  • Define a risk management plan (RMP) which has contained the following elements:

    • Registration with EPA/state, with source information (ownership, location, etc.);

    • Offsite consequence analysis (OCA) that models exposures from a “worst-case release scenario” (complete release of largest container).  Program 2 and 3 facilities must also analyze “alternative release scenarios” that could exceed an exposure “endpoint” (concentration, temperature, and/or pressure).

    • Five-year accident history and description of post-accident enhancements.

    • Prevention program (for sources in Programs 2 and 3), based on a detailed hazard review, with written operating procedures, maintenance and internal compliance procedures, post-incident investigation procedures, and training for all relevant employees.

    • Emergency response program including procedures for notification and response, and training for relevant employees.

    • Certification of the truth and accuracy of submitted information.

The rules also specify periodic and event-related update requirements.

What Changes did EPA Adopt in January 2017?

EPA completed its 2016-2017 adopting multiple revisions to ARP/RMP requirements, covering: 

  • Enhanced hazard review, including root cause analyses by Program 2 and 3.

  • Enhanced emergency response requirements for Program 2 and 3 facilities.

  • Expanded public information.

  • Additional administrative and technical revisions.

  • Phase in of new/revised requirements over 5 years.

What Changes is EPA Now Making?

EPA’s “RMP Reconsideration Final Rule” accomplishes the Trump Administration’s goal of rescinding most ARP/RMP newly adopted in January 2017 (readers can look back through my earlier blogs, cited above). The only provisions being retained are the following:

  • Requirement that post-incident investigation teams include at least one person familiar with the affected process

  • Requirement that post-incident investigation teams prepare a “report,” not just a summary

  • Administrative cleanups to update references to the Occupational Safety and Health Administration (OSHA) replacement of material safety data sheets (MSDSs) with more useful safety data sheets (SDSs) (OSHA rules adopted in 2012)

  • Reducing post-incident public notification requirements (requirement will be effective March 15, 2021), but retaining requirement for a public meeting within 90 days (requirement effective with publication in Federal Register)

  • Making most requirements effective either 4 or 5 years after publication in Federal Register.

What’s Next?

Given the controversial nature of this series of rulemakings, I anticipate additional litigation opposing these changes.
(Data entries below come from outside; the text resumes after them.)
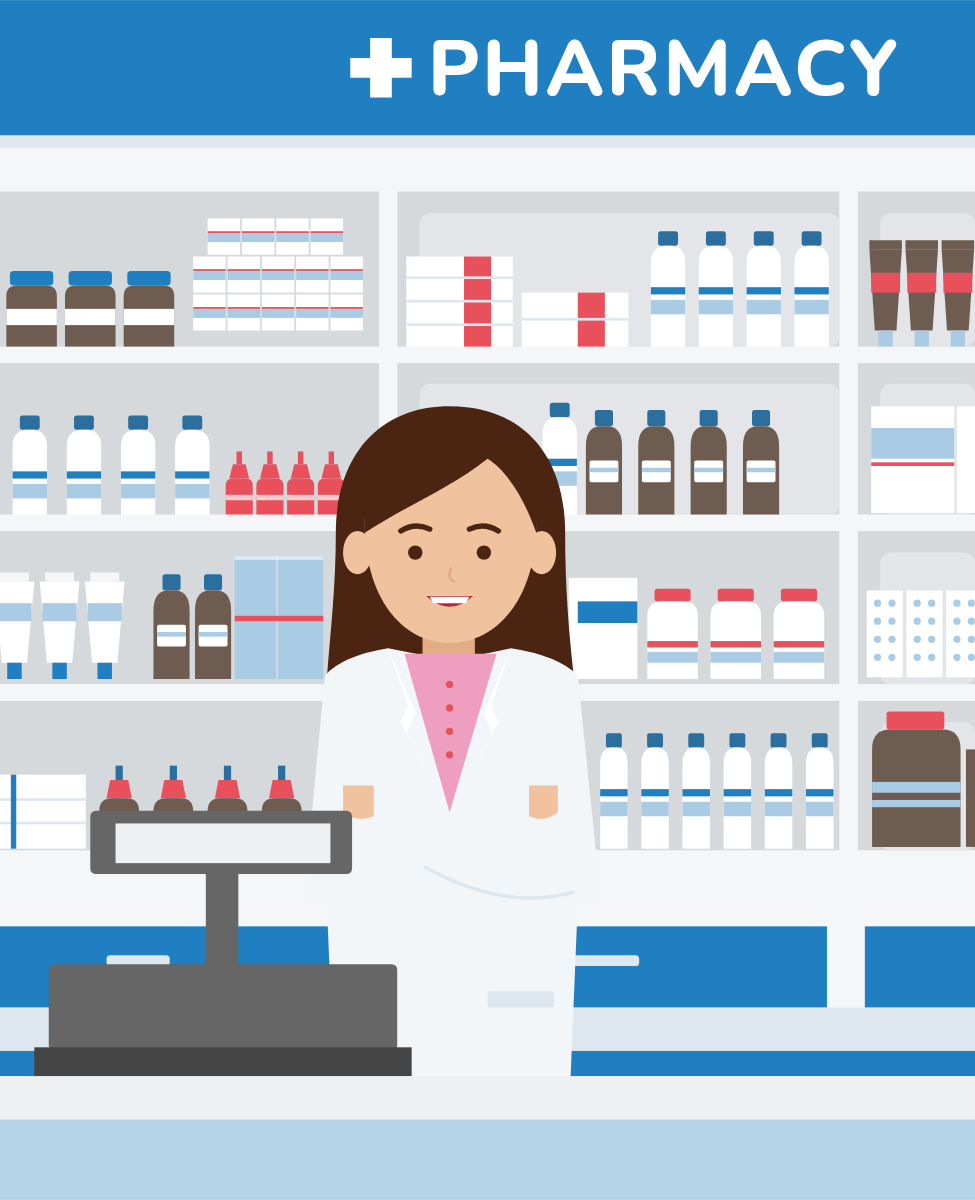
<!DOCTYPE html>
<html lang="en">
<head>
<meta charset="utf-8">
<title>Pharmacy</title>
<link rel="stylesheet" href="https://fonts.googleapis.com/css2?family=Nunito:wght@800&display=swap">
<style>
  :root {
    --blue: #1f7fc0;
    --cap-blue: #2a6f9e;
    --pale-blue: #a9cbe4;
    --sky: #b6d4e8;
    --shelf-back: #d6d9dc;
    --shelf-panel: #e3e5e8;
    --shelf-board: #eef0f2;
    --frame: #f5f6f7;
    --brown: #6e5c50;
    --red: #e8505b;
    --white: #ffffff;
    --coat: #f3f6f9;
    --coat-shade: #dfe7ee;
    --skin: #f0c39e;
    --skin-shade: #e3ac85;
    --hair: #4b2412;
    --shirt: #ee9fc0;
    --register: #666666;
    --register-dark: #444444;
  }
  html, body { margin: 0; padding: 0; overflow: hidden; }
  body { width: 975px; height: 1200px; background: var(--frame); }
  svg { display: block; }
  .sign-text { font-family: "Nunito", sans-serif; font-weight: 800; font-size: 86px; letter-spacing: 3px; fill: var(--white); }
</style>
</head>
<body>
<svg width="975" height="1200" viewBox="0 0 1080 1329" xmlns="http://www.w3.org/2000/svg">
  <defs>
    <g id="bottle-white">
      <rect x="14" y="0" width="22" height="16" rx="3" fill="var(--cap-blue)"/>
      <path d="M6 34 Q6 18 20 16 H30 Q44 18 44 34 V128 H6Z" fill="var(--white)"/>
      <rect x="6" y="62" width="38" height="8" fill="var(--blue)"/>
      <rect x="6" y="76" width="38" height="16" fill="var(--pale-blue)"/>
    </g>
    <g id="jar-white-red">
      <rect x="12" y="0" width="40" height="14" rx="3" fill="var(--red)"/>
      <path d="M4 30 Q4 14 22 14 H42 Q60 14 60 30 V100 H4Z" fill="var(--white)"/>
      <rect x="4" y="58" width="56" height="7" fill="var(--red)"/>
      <rect x="4" y="70" width="56" height="12" fill="var(--pale-blue)"/>
    </g>
    <g id="jar-brown">
      <rect x="6" y="0" width="48" height="16" rx="4" fill="var(--blue)"/>
      <path d="M2 28 Q2 16 14 16 H46 Q58 16 58 28 V84 H2Z" fill="var(--brown)"/>
      <rect x="2" y="42" width="56" height="18" fill="var(--white)"/>
    </g>
    <g id="bottle-brown">
      <rect x="12" y="0" width="20" height="18" rx="3" fill="var(--cap-blue)"/>
      <path d="M2 40 Q2 20 16 18 H28 Q42 20 42 40 V116 H2Z" fill="var(--brown)"/>
      <rect x="6" y="56" width="32" height="24" rx="2" fill="var(--white)"/>
      <rect x="6" y="64" width="32" height="5" fill="var(--pale-blue)"/>
    </g>
    <g id="dropper-red">
      <rect x="12" y="0" width="6" height="14" fill="var(--red)"/>
      <path d="M8 14 H22 L26 30 H4Z" fill="var(--red)"/>
      <path d="M0 38 Q0 30 8 30 H22 Q30 30 30 38 V70 H0Z" fill="var(--red)"/>
      <rect x="0" y="48" width="30" height="6" fill="var(--white)" opacity="0.7"/>
    </g>
    <g id="dropper-brown">
      <rect x="20" y="0" width="8" height="16" fill="var(--cap-blue)"/>
      <path d="M14 16 H34 L38 36 H10Z" fill="var(--red)"/>
      <path d="M2 50 Q2 36 16 36 H32 Q46 36 46 50 V92 H2Z" fill="var(--brown)"/>
      <rect x="2" y="62" width="44" height="12" fill="var(--white)"/>
      <rect x="2" y="78" width="44" height="4" fill="var(--red)"/>
    </g>
    <g id="box-small">
      <rect x="0" y="0" width="36" height="40" fill="var(--white)"/>
      <rect x="0" y="16" width="36" height="10" fill="var(--pale-blue)"/>
      <rect x="0" y="14" width="36" height="2" fill="var(--red)"/>
    </g>
    <g id="tube-white">
      <rect x="6" y="0" width="32" height="10" fill="var(--frame)"/>
      <path d="M0 10 H44 L36 100 H8Z" fill="var(--white)"/>
      <rect x="3" y="34" width="38" height="20" fill="var(--pale-blue)"/>
      <rect x="14" y="100" width="16" height="18" fill="var(--blue)"/>
    </g>
    <g id="tube-brown">
      <rect x="0" y="0" width="36" height="10" fill="var(--brown)"/>
      <path d="M0 10 H36 L30 100 H6Z" fill="var(--brown)"/>
      <rect x="2" y="36" width="32" height="22" fill="var(--red)"/>
      <rect x="10" y="100" width="16" height="18" fill="var(--pale-blue)"/>
    </g>
    <g id="blister-pack">
      <rect x="0" y="0" width="40" height="96" fill="var(--white)"/>
      <g fill="var(--pale-blue)">
        <circle cx="12" cy="14" r="4"/><circle cx="28" cy="14" r="4"/>
        <circle cx="12" cy="34" r="4"/><circle cx="28" cy="34" r="4"/>
        <circle cx="12" cy="54" r="4"/><circle cx="28" cy="54" r="4"/>
        <circle cx="12" cy="74" r="4"/><circle cx="28" cy="74" r="4"/>
      </g>
    </g>
  </defs>

  <!-- sign -->
  <rect id="sign-band" x="0" y="0" width="1080" height="150" fill="var(--blue)"/>
  <path d="M410 42 H434 V64 H456 V86 H434 V108 H410 V86 H388 V64 H410Z" fill="var(--white)"/>
  <text class="sign-text" x="474" y="105">PHARMACY</text>
  <rect x="0" y="150" width="1080" height="14" fill="var(--coat-shade)"/>

  <!-- shelving unit -->
  <rect id="shelf-frame" x="0" y="164" width="1080" height="840" fill="var(--frame)"/>
  <g id="shelf-backs" fill="var(--shelf-back)">
    <rect x="0" y="212" width="420" height="172"/>
    <rect x="440" y="212" width="490" height="172"/>
    <rect x="950" y="212" width="130" height="172"/>
    <rect x="0" y="402" width="420" height="168"/>
    <rect x="440" y="402" width="490" height="168"/>
    <rect x="950" y="402" width="130" height="168"/>
    <rect x="0" y="588" width="420" height="170"/>
    <rect x="440" y="588" width="490" height="170"/>
    <rect x="950" y="588" width="130" height="170"/>
    <rect x="0" y="776" width="420" height="166"/>
    <rect x="440" y="776" width="490" height="166"/>
    <rect x="950" y="776" width="130" height="166"/>
  </g>
  <g id="shelf-panels" fill="var(--shelf-panel)">
    <rect x="465" y="236" width="465" height="148" rx="12"/>
    <rect x="975" y="236" width="105" height="148" rx="12"/>
    <rect x="465" y="425" width="465" height="145" rx="12"/>
    <rect x="975" y="425" width="105" height="145" rx="12"/>
    <rect x="975" y="612" width="105" height="146" rx="12"/>
    <rect x="975" y="800" width="105" height="142" rx="12"/>
  </g>

  <!-- top shelf -->
  <g id="shelf-row-1">
    <use href="#jar-brown" x="5" y="300"/>
    <use href="#jar-brown" x="70" y="300"/>
    <use href="#jar-brown" x="135" y="300"/>
    <use href="#box-small" x="230" y="242"/><use href="#box-small" x="268" y="242"/>
    <use href="#box-small" x="306" y="242"/><use href="#box-small" x="344" y="242"/>
    <use href="#box-small" x="214" y="284" transform="translate(0,0)"/>
    <use href="#box-small" x="252" y="284"/><use href="#box-small" x="290" y="284"/>
    <use href="#box-small" x="328" y="284"/><use href="#box-small" x="366" y="284"/>
    <use href="#box-small" x="214" y="326"/><use href="#box-small" x="252" y="326"/>
    <use href="#box-small" x="290" y="326"/><use href="#box-small" x="328" y="326"/>
    <use href="#box-small" x="366" y="326"/>
    <g id="boxes-red-stack">
      <rect x="450" y="284" width="118" height="100" fill="var(--white)"/>
      <rect x="514" y="284" width="30" height="100" fill="var(--red)"/>
      <g fill="var(--coat-shade)"><rect x="450" y="306" width="118" height="3"/><rect x="450" y="332" width="118" height="3"/><rect x="450" y="358" width="118" height="3"/></g>
      <rect x="578" y="324" width="118" height="60" fill="var(--white)"/>
      <rect x="640" y="324" width="30" height="60" fill="var(--red)"/>
      <rect x="578" y="352" width="118" height="3" fill="var(--coat-shade)"/>
    </g>
    <use href="#bottle-white" x="715" y="256"/>
    <use href="#bottle-white" x="768" y="256"/>
    <use href="#bottle-white" x="821" y="256"/>
    <use href="#bottle-white" x="874" y="256"/>
    <use href="#tube-brown" x="963" y="266"/>
    <use href="#tube-brown" x="1003" y="266"/>
    <use href="#tube-brown" x="1043" y="266"/>
  </g>

  <!-- second shelf -->
  <g id="shelf-row-2">
    <use href="#bottle-white" x="8" y="460" transform="translate(0,0)"/>
    <use href="#bottle-white" x="68" y="460"/>
    <use href="#bottle-white" x="128" y="460"/>
    <use href="#bottle-white" x="188" y="460"/>
    <use href="#dropper-red" x="250" y="500"/>
    <use href="#dropper-red" x="284" y="500"/>
    <use href="#dropper-red" x="318" y="500"/>
    <use href="#dropper-red" x="352" y="500"/>
    <use href="#bottle-white" x="595" y="446"/>
    <use href="#bottle-brown" x="647" y="454"/>
    <use href="#bottle-brown" x="705" y="454"/>
    <use href="#bottle-brown" x="763" y="454"/>
    <use href="#bottle-brown" x="821" y="454"/>
    <rect x="965" y="450" width="92" height="118" fill="var(--white)"/>
    <rect x="965" y="474" width="92" height="34" fill="var(--pale-blue)"/>
    <rect x="965" y="512" width="92" height="4" fill="var(--red)"/>
    <rect x="1060" y="450" width="20" height="118" fill="var(--white)"/>
  </g>

  <!-- third shelf -->
  <g id="shelf-row-3">
    <use href="#tube-white" x="-6" y="634"/>
    <use href="#tube-white" x="44" y="634"/>
    <use href="#tube-white" x="94" y="634"/>
    <use href="#bottle-brown" x="168" y="636"/>
    <use href="#bottle-brown" x="214" y="636"/>
    <g id="boxes-blue-pair">
      <rect x="260" y="616" width="46" height="136" fill="var(--pale-blue)"/>
      <rect x="308" y="616" width="50" height="136" fill="var(--pale-blue)"/>
      <rect x="260" y="682" width="98" height="6" fill="var(--red)"/>
      <rect x="260" y="616" width="98" height="4" fill="var(--white)" opacity="0.6"/>
    </g>
    <rect x="630" y="640" width="76" height="112" fill="var(--white)"/>
    <rect x="640" y="666" width="66" height="24" fill="var(--blue)"/>
    <use href="#jar-white-red" x="713" y="652"/>
    <use href="#jar-white-red" x="783" y="652"/>
    <use href="#jar-white-red" x="853" y="652"/>
    <use href="#blister-pack" x="960" y="654"/>
    <use href="#blister-pack" x="1004" y="654"/>
    <use href="#blister-pack" x="1048" y="654"/>
  </g>

  <!-- bottom shelf -->
  <g id="shelf-row-4">
    <rect x="0" y="858" width="95" height="82" fill="var(--white)"/>
    <rect x="0" y="884" width="95" height="3" fill="var(--coat-shade)"/>
    <rect x="0" y="910" width="95" height="3" fill="var(--coat-shade)"/>
    <rect x="12" y="858" width="6" height="82" fill="var(--blue)"/>
    <use href="#dropper-brown" x="108" y="848"/>
    <use href="#dropper-brown" x="168" y="848"/>
    <use href="#dropper-brown" x="228" y="848"/>
    <use href="#dropper-brown" x="288" y="848"/>
    <g transform="translate(660,812) scale(0.8,1)">
      <use href="#bottle-white" x="0" y="0"/>
      <use href="#bottle-white" x="57" y="0"/>
      <use href="#bottle-white" x="114" y="0"/>
      <use href="#bottle-white" x="171" y="0"/>
      <use href="#bottle-white" x="228" y="0"/>
      <use href="#bottle-white" x="285" y="0"/>
    </g>
    <g id="jar-brown-large">
      <rect x="982" y="788" width="64" height="20" rx="3" fill="var(--red)"/>
      <path d="M966 830 Q966 808 986 808 H1044 Q1064 808 1064 830 V938 H966Z" fill="var(--brown)"/>
      <rect x="966" y="866" width="98" height="12" fill="var(--pale-blue)"/>
      <rect x="966" y="886" width="98" height="8" fill="var(--pale-blue)"/>
      <rect x="1070" y="830" width="10" height="108" fill="var(--brown)"/>
    </g>
  </g>

  <!-- shelf boards and dividers -->
  <g id="shelf-boards" fill="var(--frame)">
    <rect x="0" y="384" width="1080" height="18"/>
    <rect x="0" y="570" width="1080" height="18"/>
    <rect x="0" y="758" width="1080" height="18"/>
    <rect x="0" y="942" width="1080" height="62"/>
    <rect x="420" y="212" width="20" height="730"/>
    <rect x="930" y="212" width="20" height="730"/>
  </g>

  <!-- lower cabinet -->
  <g id="lower-cabinet">
    <rect x="0" y="1004" width="1080" height="190" fill="var(--frame)"/>
    <rect x="0" y="1026" width="372" height="90" fill="var(--blue)"/>
    <rect x="632" y="1026" width="284" height="90" fill="var(--blue)"/>
    <rect x="958" y="1026" width="122" height="90" fill="var(--blue)"/>
    <rect x="0" y="1116" width="1080" height="48" fill="var(--coat-shade)"/>
    <rect x="0" y="1164" width="1080" height="28" fill="var(--blue)"/>
    <rect x="118" y="1058" width="70" height="12" rx="4" fill="var(--coat-shade)"/>
    <rect x="632" y="1058" width="76" height="12" rx="4" fill="var(--coat-shade)"/>
  </g>

  <!-- pharmacist -->
  <g id="pharmacist">
    <path id="hair-back" d="M498 450 C420 450 372 505 372 590 C372 650 366 700 362 752 H636 C630 700 626 650 626 590 C626 505 580 450 498 450Z" fill="var(--hair)"/>
    <rect x="468" y="690" width="58" height="50" fill="var(--skin-shade)"/>
    <path id="coat-body" d="M360 748 Q380 726 430 718 L470 726 H528 L566 718 Q618 726 640 748 L666 1000 H640 L632 1194 H370 L362 1000 H336Z" fill="var(--coat)"/>
    <path d="M448 724 L498 900 L550 724Z" fill="var(--shirt)"/>
    <g fill="var(--red)">
      <circle cx="498" cy="758" r="4"/><circle cx="498" cy="784" r="4"/><circle cx="498" cy="810" r="4"/><circle cx="498" cy="836" r="4"/>
    </g>
    <path d="M430 718 L460 790 L450 812 L498 900 L444 800 L452 782Z" fill="var(--white)"/>
    <path d="M566 718 L536 790 L546 812 L498 900 L552 800 L544 782Z" fill="var(--white)"/>
    <g id="crossed-arms">
      <path d="M352 830 Q346 960 364 980 Q420 990 520 948 L520 896 Q440 920 410 910 Q400 860 398 800Z" fill="var(--coat)"/>
      <path d="M646 830 Q656 960 636 988 Q560 1010 470 960 L480 906 Q560 930 590 918 Q600 860 600 800Z" fill="var(--coat)"/>
      <path d="M470 960 Q560 1010 636 988" stroke="var(--coat-shade)" stroke-width="4" fill="none"/>
      <path d="M380 870 H414 V904 Q396 912 380 900Z" fill="var(--skin)"/>
      <path d="M586 870 H618 V900 Q602 912 586 904Z" fill="var(--skin)"/>
    </g>
    <rect x="540" y="1098" width="74" height="18" rx="3" fill="var(--coat-shade)"/>
    <ellipse cx="396" cy="612" rx="16" ry="24" fill="var(--skin)"/>
    <ellipse cx="600" cy="612" rx="16" ry="24" fill="var(--skin)"/>
    <path id="face" d="M404 580 C404 520 440 492 498 492 C556 492 594 520 594 580 C594 660 552 712 498 712 C444 712 404 660 404 580Z" fill="var(--skin)"/>
    <path id="hair-fringe" d="M404 590 C400 510 440 470 500 470 C560 470 600 510 594 590 C580 550 560 520 540 508 C500 540 450 560 404 590Z" fill="var(--hair)"/>
    <g fill="none" stroke="var(--hair)" stroke-width="6" stroke-linecap="round">
      <path d="M444 588 Q460 578 476 586"/>
      <path d="M520 586 Q536 578 552 588"/>
    </g>
    <circle cx="460" cy="612" r="8" fill="var(--hair)"/>
    <circle cx="536" cy="612" r="8" fill="var(--hair)"/>
    <path d="M500 628 Q494 642 504 644" stroke="var(--skin-shade)" stroke-width="3" fill="none"/>
    <path d="M472 660 Q498 684 524 660Z" fill="#b8283a"/>
    <path d="M476 661 H520 L516 668 H480Z" fill="var(--white)"/>
  </g>

  <!-- cash register -->
  <g id="cash-register">
    <rect x="228" y="966" width="36" height="104" fill="var(--register)"/>
    <rect x="100" y="898" width="290" height="70" rx="6" fill="var(--register)"/>
    <rect x="128" y="912" width="238" height="44" fill="var(--shelf-board)"/>
    <rect x="54" y="1068" width="386" height="96" rx="6" fill="var(--register)"/>
    <rect x="38" y="1160" width="418" height="32" fill="var(--register-dark)"/>
  </g>

  <!-- counter -->
  <rect id="counter-top" x="0" y="1192" width="1080" height="48" fill="var(--shelf-board)"/>
  <rect id="counter-front" x="0" y="1240" width="1080" height="89" fill="var(--sky)"/>
</svg>
</body>
</html>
I can’t predict how that will go.

Self-Assessment Checklist

Does the organization own or operate any facility with any “stationary source” subject to ARP requirements?

  • If so, has the organization considered the impacts on its operations and compliance position under potential revisions?

Where Can I Go For More Information?

Specialty Technical Publishers (STP) provides a variety of single-law and multi-law services, intended to facilitate clients’ understanding of and compliance with requirements. 

About the Author

Jon Elliott is President of Touchstone Environmental and has been a major contributor to STP’s product range for over 30 years. 

Mr. Elliott has a diverse educational background. In addition to his Juris Doctor (University of California, Boalt Hall School of Law, 1981), he holds a Master of Public Policy (Goldman School of Public Policy [GSPP], UC Berkeley, 1980), and a Bachelor of Science in Mechanical Engineering (Princeton University, 1977).

Mr. Elliott is active in professional and community organizations. In addition, he is a past chairman of the Board of Directors of the GSPP Alumni Association, and past member of the Executive Committee of the State Bar of California's Environmental Law Section (including past chair of its Legislative Committee).

You may contact Mr. Elliott directly at:


photo credit: gregorywass Joliet, 2013 via photopin (license)

Tags: Business & Legal, Environmental risks, Environmental, EPA, Hazcom, CAA